Segment Start: Excerpted data
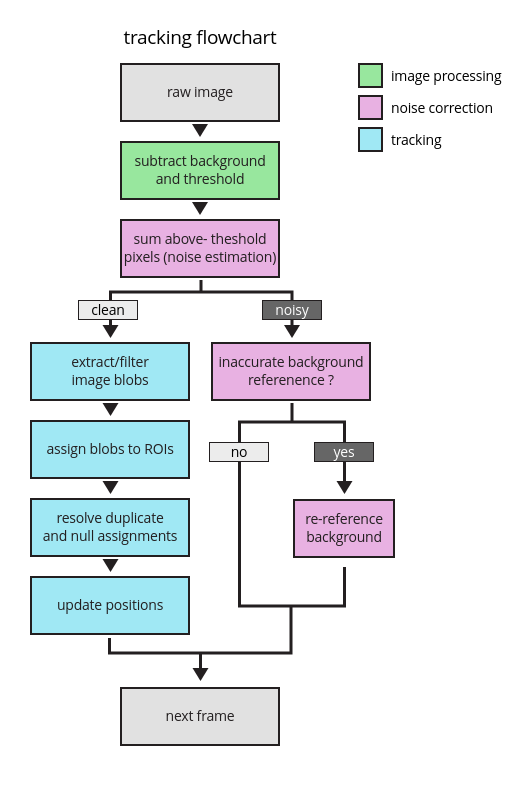
<!DOCTYPE html>
<html lang="en">
<head>
<meta charset="utf-8">
<title>tracking flowchart</title>
<style>
:root {
  --ink: #231f20;
  --neutral: #e1e1e1;
  --processing: #98e79e;
  --noise: #e8b1e2;
  --tracking: #a0e8f4;
  --label-light: #ececec;
  --label-dark: #666;
}
* { box-sizing: border-box; margin: 0; padding: 0; }
html, body { width: 515px; height: 800px; overflow: hidden; background: #fff; }
body {
  position: relative;
  font: 14px/18px "Open Sans", "Noto Sans", sans-serif;
  letter-spacing: -0.2px;
  color: var(--ink);
}
h1 {
  position: absolute; left: 100px; top: 24px; width: 200px;
  font-size: 19px; line-height: 26px; font-weight: 400;
  letter-spacing: -0.3px; text-align: center; color: #000;
}
.connectors { position: absolute; left: 0; top: 0; }
.connectors path { fill: none; stroke: var(--ink); stroke-width: 3; }
.connectors use { fill: var(--ink); }

.stack { position: absolute; display: flex; flex-direction: column; gap: 19px; }
.intake { left: 120px; top: 63px; }
.clean-branch { left: 30px; top: 342px; }
.noisy-branch { left: 211px; top: 342px; }
.reference-branch { left: 293px; top: 499px; }
.finish { left: 120px; top: 687px; }

.step {
  display: flex; align-items: center; justify-content: center;
  width: 160px; height: 59px; padding-bottom: 1px;
  border: 2px solid var(--ink);
  text-align: center; white-space: nowrap;
}
.reference-branch .step { width: 102px; }
.neutral { background: var(--neutral); }
.processing { background: var(--processing); }
.noise { background: var(--noise); }
.tracking { background: var(--tracking); }

.answer {
  position: absolute; width: 60px; height: 20px;
  border: 1px solid var(--ink); background: var(--label-light);
  line-height: 17px; text-align: center; color: #000;
}
.answer.dark { background: var(--label-dark); color: #fff; }
.clean { left: 78px; top: 300px; }
.noisy { left: 262px; top: 300px; }
.no { left: 209px; top: 442px; }
.yes { left: 314px; top: 442px; }

.legend {
  position: absolute; left: 358px; top: 63px;
  display: grid; gap: 7px; list-style: none; color: #000;
}
.legend li { display: flex; align-items: center; gap: 8px; height: 25px; white-space: nowrap; }
.swatch { width: 25px; height: 25px; border: 2px solid var(--ink); }
</style>
</head>
<body>
<h1>tracking flowchart</h1>

<ul class="legend">
  <li><span class="swatch processing"></span>image processing</li>
  <li><span class="swatch noise"></span>noise correction</li>
  <li><span class="swatch tracking"></span>tracking</li>
</ul>

<svg class="connectors" width="515" height="800" viewBox="0 0 515 800" aria-hidden="true">
  <defs><polygon id="arrow" points="-8,0 8,0 0,13"/></defs>
  <path d="M201 280V292M110.5 300V292H292V326M110.5 318V326"/>
  <path d="M292 403V422M239.5 442V422H344.5V482"/>
  <path d="M239.5 460V606H344.5V567"/>
  <path d="M109.5 638V653H291V606M200.5 653V670"/>
  <use href="#arrow" x="200" y="124"/>
  <use href="#arrow" x="200" y="202"/>
  <use href="#arrow" x="110.5" y="325"/>
  <use href="#arrow" x="292" y="325"/>
  <use href="#arrow" x="110.5" y="403"/>
  <use href="#arrow" x="110.5" y="481"/>
  <use href="#arrow" x="110.5" y="559"/>
  <use href="#arrow" x="344.5" y="481"/>
  <use href="#arrow" x="200.5" y="668"/>
</svg>

<section class="stack intake">
  <div class="step neutral">raw image</div>
  <div class="step processing">subtract background<br>and threshold</div>
  <div class="step noise">sum above- theshold<br>pixels (noise estimation)</div>
</section>

<span class="answer clean">clean</span>
<span class="answer dark noisy">noisy</span>

<section class="stack clean-branch">
  <div class="step tracking">extract/filter<br>image blobs</div>
  <div class="step tracking">assign blobs to ROIs</div>
  <div class="step tracking">resolve duplicate<br>and null assignments</div>
  <div class="step tracking">update positions</div>
</section>

<section class="stack noisy-branch">
  <div class="step noise">inaccurate background<br>referenence ?</div>
</section>

<span class="answer no">no</span>
<span class="answer dark yes">yes</span>

<section class="stack reference-branch">
  <div class="step noise">re-reference<br>background</div>
</section>

<section class="stack finish">
  <div class="step neutral">next frame</div>
</section>
</body>
</html>
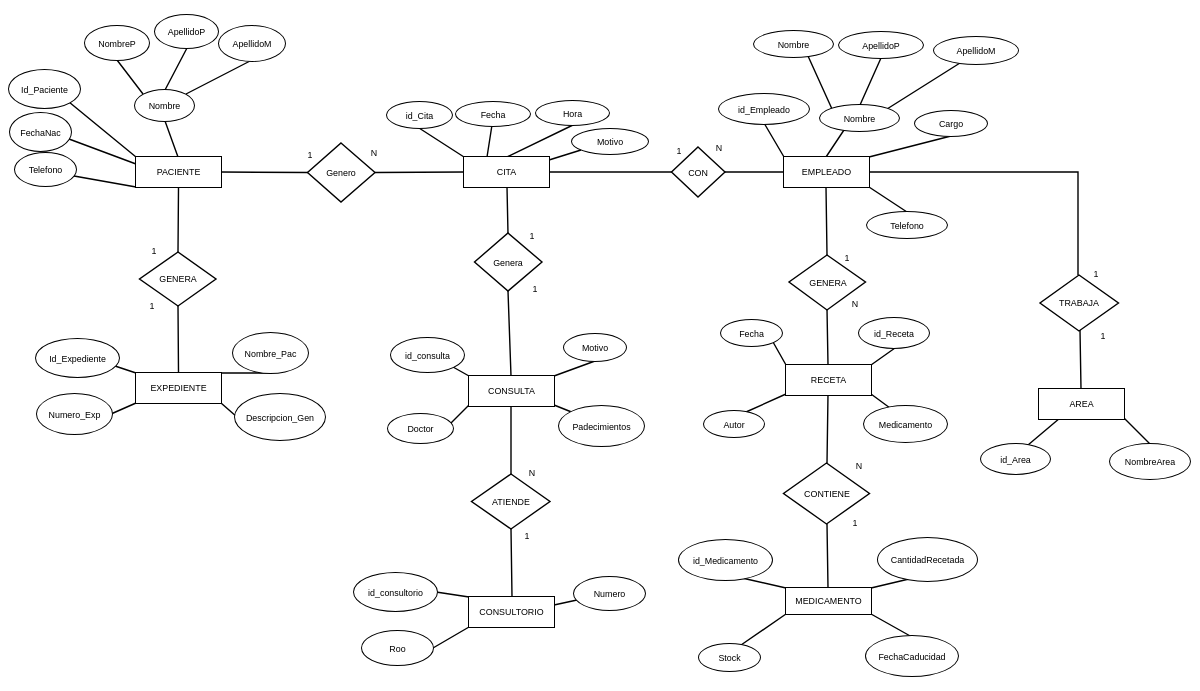
<!DOCTYPE html>
<html lang="es">
<head>
<meta charset="utf-8">
<title>Diagrama entidad-relación</title>
<style>
:root { --paper: #fff; --ink: #000; --stroke: 1.5px; }
* { box-sizing: border-box; }
html, body { margin: 0; background: var(--paper); }
.diagram {
  position: relative; width: 1200px; height: 691px; overflow: hidden;
  background: var(--paper); color: var(--ink);
  font: 8.9px/1 "Liberation Sans", Arial, sans-serif;
}
.connectors { position: absolute; inset: 0; display: block; }
.connectors g { fill: none; stroke: var(--ink); stroke-width: 1.4; }
.connectors .relations { fill: var(--paper); }
.entity, .attribute, .relation, .cardinality {
  position: absolute; display: flex; align-items: center; justify-content: center;
  white-space: nowrap; padding-top: 2px;
}
.entity, .attribute { background: var(--paper); border: var(--stroke) solid var(--ink); }
.entity { width: 87px; height: 32px; padding-top: 1px; }
.attribute { border-radius: 50%; }
.relation, .cardinality { width: 60px; height: 20px; margin: -10px 0 0 -30px; padding-top: 1px; }
</style>
</head>
<body>
<main class="diagram">
  <svg class="connectors" width="1200" height="691" viewBox="0 0 1200 691" aria-hidden="true">
    <g class="attribute-lines">
      <path d="M117 60 143 94M187 48 165 90M252 60 186 94M165 121 178 157M69 102 136 157M69 139 136 164M74 176 136 187"/>
      <path d="M419 128 464 157M492 125 487 157M573 125 507 157M581 150 549 160"/>
      <path d="M808 56 832 109M881 58 860 105M960 63 887 109M844 130 826 157M764 123 784 157M951 136 869 157M907 212 869 187"/>
      <path d="M115 366 136 373M270 373H221M111 414 136 403M237 417 221 403"/>
      <path d="M453 367 469 376M595 361 554 376M451 423 469 405M574 413 554 405"/>
      <path d="M773 342 786 365M895 348 871 365M746 412 786 394M890 408 871 394"/>
      <path d="M1028 445 1060 418M1150 444 1124 418"/>
      <path d="M436 592 469 597M577 600 554 605M433 648 469 627"/>
      <path d="M742 578 786 588M909 579 871 588M741 645 786 614M912 637 871 614"/>
    </g>
    <g class="relation-lines">
      <path d="M221 172 308 172.5M375 172.5 464 172M549 172H672M725 172H784M869 172H1078V275"/>
      <path d="M178.5 187 178 252M178 306 178.5 373M507 187 508 234M508 291 511 376M511 405 511 474M511 529 512 597"/>
      <path d="M826 187 827 255M827 309 828 365M828 394 827 463M827 524 828 588M1080 330 1081 389"/>
    </g>
    <g class="relations">
      <polygon points="341,143 375,172.5 341,202 307.5,172.5"/>
      <polygon points="698,147 725,172 698,197 671.5,172"/>
      <polygon points="178,252 216,279 178,306 139.5,279"/>
      <polygon points="508,233 542,262 508,291 474.5,262"/>
      <polygon points="827,255 865.5,282 827,310 789,282"/>
      <polygon points="1079,275 1118.5,303 1079,331 1040,303"/>
      <polygon points="511,474 550,501.5 511,529 471.5,501.5"/>
      <polygon points="826.5,463 869.5,493.5 826.5,524 783.5,493.5"/>
    </g>
  </svg>

  <section aria-label="Paciente">
    <div class="entity" style="left:135px;top:156px">PACIENTE</div>
    <div class="attribute" style="left:84px;top:25px;width:66px;height:36px">NombreP</div>
    <div class="attribute" style="left:154px;top:14px;width:65px;height:35px">ApellidoP</div>
    <div class="attribute" style="left:218px;top:25px;width:68px;height:37px">ApellidoM</div>
    <div class="attribute" style="left:134px;top:89px;width:61px;height:33px">Nombre</div>
    <div class="attribute" style="left:8px;top:69px;width:73px;height:40px">Id_Paciente</div>
    <div class="attribute" style="left:9px;top:112px;width:63px;height:40px">FechaNac</div>
    <div class="attribute" style="left:14px;top:152px;width:63px;height:35px">Telefono</div>
  </section>

  <section aria-label="Expediente">
    <div class="entity" style="left:135px;top:372px">EXPEDIENTE</div>
    <div class="attribute" style="left:35px;top:338px;width:85px;height:40px">Id_Expediente</div>
    <div class="attribute" style="left:232px;top:332px;width:77px;height:42px">Nombre_Pac</div>
    <div class="attribute" style="left:36px;top:393px;width:77px;height:42px">Numero_Exp</div>
    <div class="attribute" style="left:234px;top:393px;width:92px;height:48px">Descripcion_Gen</div>
  </section>

  <section aria-label="Cita">
    <div class="entity" style="left:463px;top:156px">CITA</div>
    <div class="attribute" style="left:386px;top:101px;width:67px;height:28px">id_Cita</div>
    <div class="attribute" style="left:455px;top:101px;width:76px;height:26px">Fecha</div>
    <div class="attribute" style="left:535px;top:100px;width:75px;height:26px">Hora</div>
    <div class="attribute" style="left:571px;top:128px;width:78px;height:27px">Motivo</div>
  </section>

  <section aria-label="Consulta">
    <div class="entity" style="left:468px;top:375px">CONSULTA</div>
    <div class="attribute" style="left:390px;top:337px;width:75px;height:36px">id_consulta</div>
    <div class="attribute" style="left:563px;top:333px;width:64px;height:29px">Motivo</div>
    <div class="attribute" style="left:387px;top:413px;width:67px;height:31px">Doctor</div>
    <div class="attribute" style="left:558px;top:405px;width:87px;height:42px">Padecimientos</div>
  </section>

  <section aria-label="Consultorio">
    <div class="entity" style="left:468px;top:596px">CONSULTORIO</div>
    <div class="attribute" style="left:353px;top:572px;width:85px;height:40px">id_consultorio</div>
    <div class="attribute" style="left:573px;top:576px;width:73px;height:35px">Numero</div>
    <div class="attribute" style="left:361px;top:630px;width:73px;height:36px">Roo</div>
  </section>

  <section aria-label="Empleado">
    <div class="entity" style="left:783px;top:156px">EMPLEADO</div>
    <div class="attribute" style="left:753px;top:30px;width:81px;height:28px">Nombre</div>
    <div class="attribute" style="left:838px;top:31px;width:86px;height:28px">ApellidoP</div>
    <div class="attribute" style="left:933px;top:36px;width:86px;height:29px">ApellidoM</div>
    <div class="attribute" style="left:819px;top:104px;width:81px;height:28px">Nombre</div>
    <div class="attribute" style="left:718px;top:93px;width:92px;height:32px">id_Empleado</div>
    <div class="attribute" style="left:914px;top:110px;width:74px;height:27px">Cargo</div>
    <div class="attribute" style="left:866px;top:211px;width:82px;height:28px">Telefono</div>
  </section>

  <section aria-label="Receta">
    <div class="entity" style="left:785px;top:364px">RECETA</div>
    <div class="attribute" style="left:720px;top:319px;width:63px;height:28px">Fecha</div>
    <div class="attribute" style="left:858px;top:317px;width:72px;height:32px">id_Receta</div>
    <div class="attribute" style="left:703px;top:410px;width:62px;height:28px">Autor</div>
    <div class="attribute" style="left:863px;top:405px;width:85px;height:38px">Medicamento</div>
  </section>

  <section aria-label="Medicamento">
    <div class="entity" style="left:785px;top:587px;height:28px">MEDICAMENTO</div>
    <div class="attribute" style="left:678px;top:539px;width:95px;height:42px">id_Medicamento</div>
    <div class="attribute" style="left:877px;top:537px;width:101px;height:45px">CantidadRecetada</div>
    <div class="attribute" style="left:698px;top:643px;width:63px;height:29px">Stock</div>
    <div class="attribute" style="left:865px;top:635px;width:94px;height:42px">FechaCaducidad</div>
  </section>

  <section aria-label="Área">
    <div class="entity" style="left:1038px;top:388px">AREA</div>
    <div class="attribute" style="left:980px;top:443px;width:71px;height:32px">id_Area</div>
    <div class="attribute" style="left:1109px;top:443px;width:82px;height:37px">NombreArea</div>
  </section>

  <section aria-label="Relaciones">
    <div class="relation" style="left:341px;top:173px">Genero</div>
    <div class="relation" style="left:698px;top:173px">CON</div>
    <div class="relation" style="left:178px;top:279px">GENERA</div>
    <div class="relation" style="left:508px;top:263px">Genera</div>
    <div class="relation" style="left:828px;top:283px">GENERA</div>
    <div class="relation" style="left:1079px;top:303px">TRABAJA</div>
    <div class="relation" style="left:511px;top:502px">ATIENDE</div>
    <div class="relation" style="left:827px;top:494px">CONTIENE</div>
  </section>

  <section aria-label="Cardinalidades">
    <span class="cardinality" style="left:310px;top:155px">1</span>
    <span class="cardinality" style="left:374px;top:153px">N</span>
    <span class="cardinality" style="left:679px;top:151px">1</span>
    <span class="cardinality" style="left:719px;top:148px">N</span>
    <span class="cardinality" style="left:154px;top:251px">1</span>
    <span class="cardinality" style="left:152px;top:306px">1</span>
    <span class="cardinality" style="left:532px;top:236px">1</span>
    <span class="cardinality" style="left:535px;top:289px">1</span>
    <span class="cardinality" style="left:847px;top:258px">1</span>
    <span class="cardinality" style="left:855px;top:304px">N</span>
    <span class="cardinality" style="left:1096px;top:274px">1</span>
    <span class="cardinality" style="left:1103px;top:336px">1</span>
    <span class="cardinality" style="left:532px;top:473px">N</span>
    <span class="cardinality" style="left:527px;top:536px">1</span>
    <span class="cardinality" style="left:859px;top:466px">N</span>
    <span class="cardinality" style="left:855px;top:523px">1</span>
  </section>
</main>
</body>
</html>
Segment End: Excerpted data
◆ **Work order**
Can the lines from the start of the records through the line with "flex; flex-direction: column;" be given again exactly, with the pictures left out?

◆ **Solution for this problem**
<!DOCTYPE html>
<html lang="en">
<head>
<meta charset="utf-8">
<title>tracking flowchart</title>
<style>
:root {
  --ink: #231f20;
  --neutral: #e1e1e1;
  --processing: #98e79e;
  --noise: #e8b1e2;
  --tracking: #a0e8f4;
  --label-light: #ececec;
  --label-dark: #666;
}
* { box-sizing: border-box; margin: 0; padding: 0; }
html, body { width: 515px; height: 800px; overflow: hidden; background: #fff; }
body {
  position: relative;
  font: 14px/18px "Open Sans", "Noto Sans", sans-serif;
  letter-spacing: -0.2px;
  color: var(--ink);
}
h1 {
  position: absolute; left: 100px; top: 24px; width: 200px;
  font-size: 19px; line-height: 26px; font-weight: 400;
  letter-spacing: -0.3px; text-align: center; color: #000;
}
.connectors { position: absolute; left: 0; top: 0; }
.connectors path { fill: none; stroke: var(--ink); stroke-width: 3; }
.connectors use { fill: var(--ink); }

.stack { position: absolute; display: flex; flex-direction: column; gap: 19px; }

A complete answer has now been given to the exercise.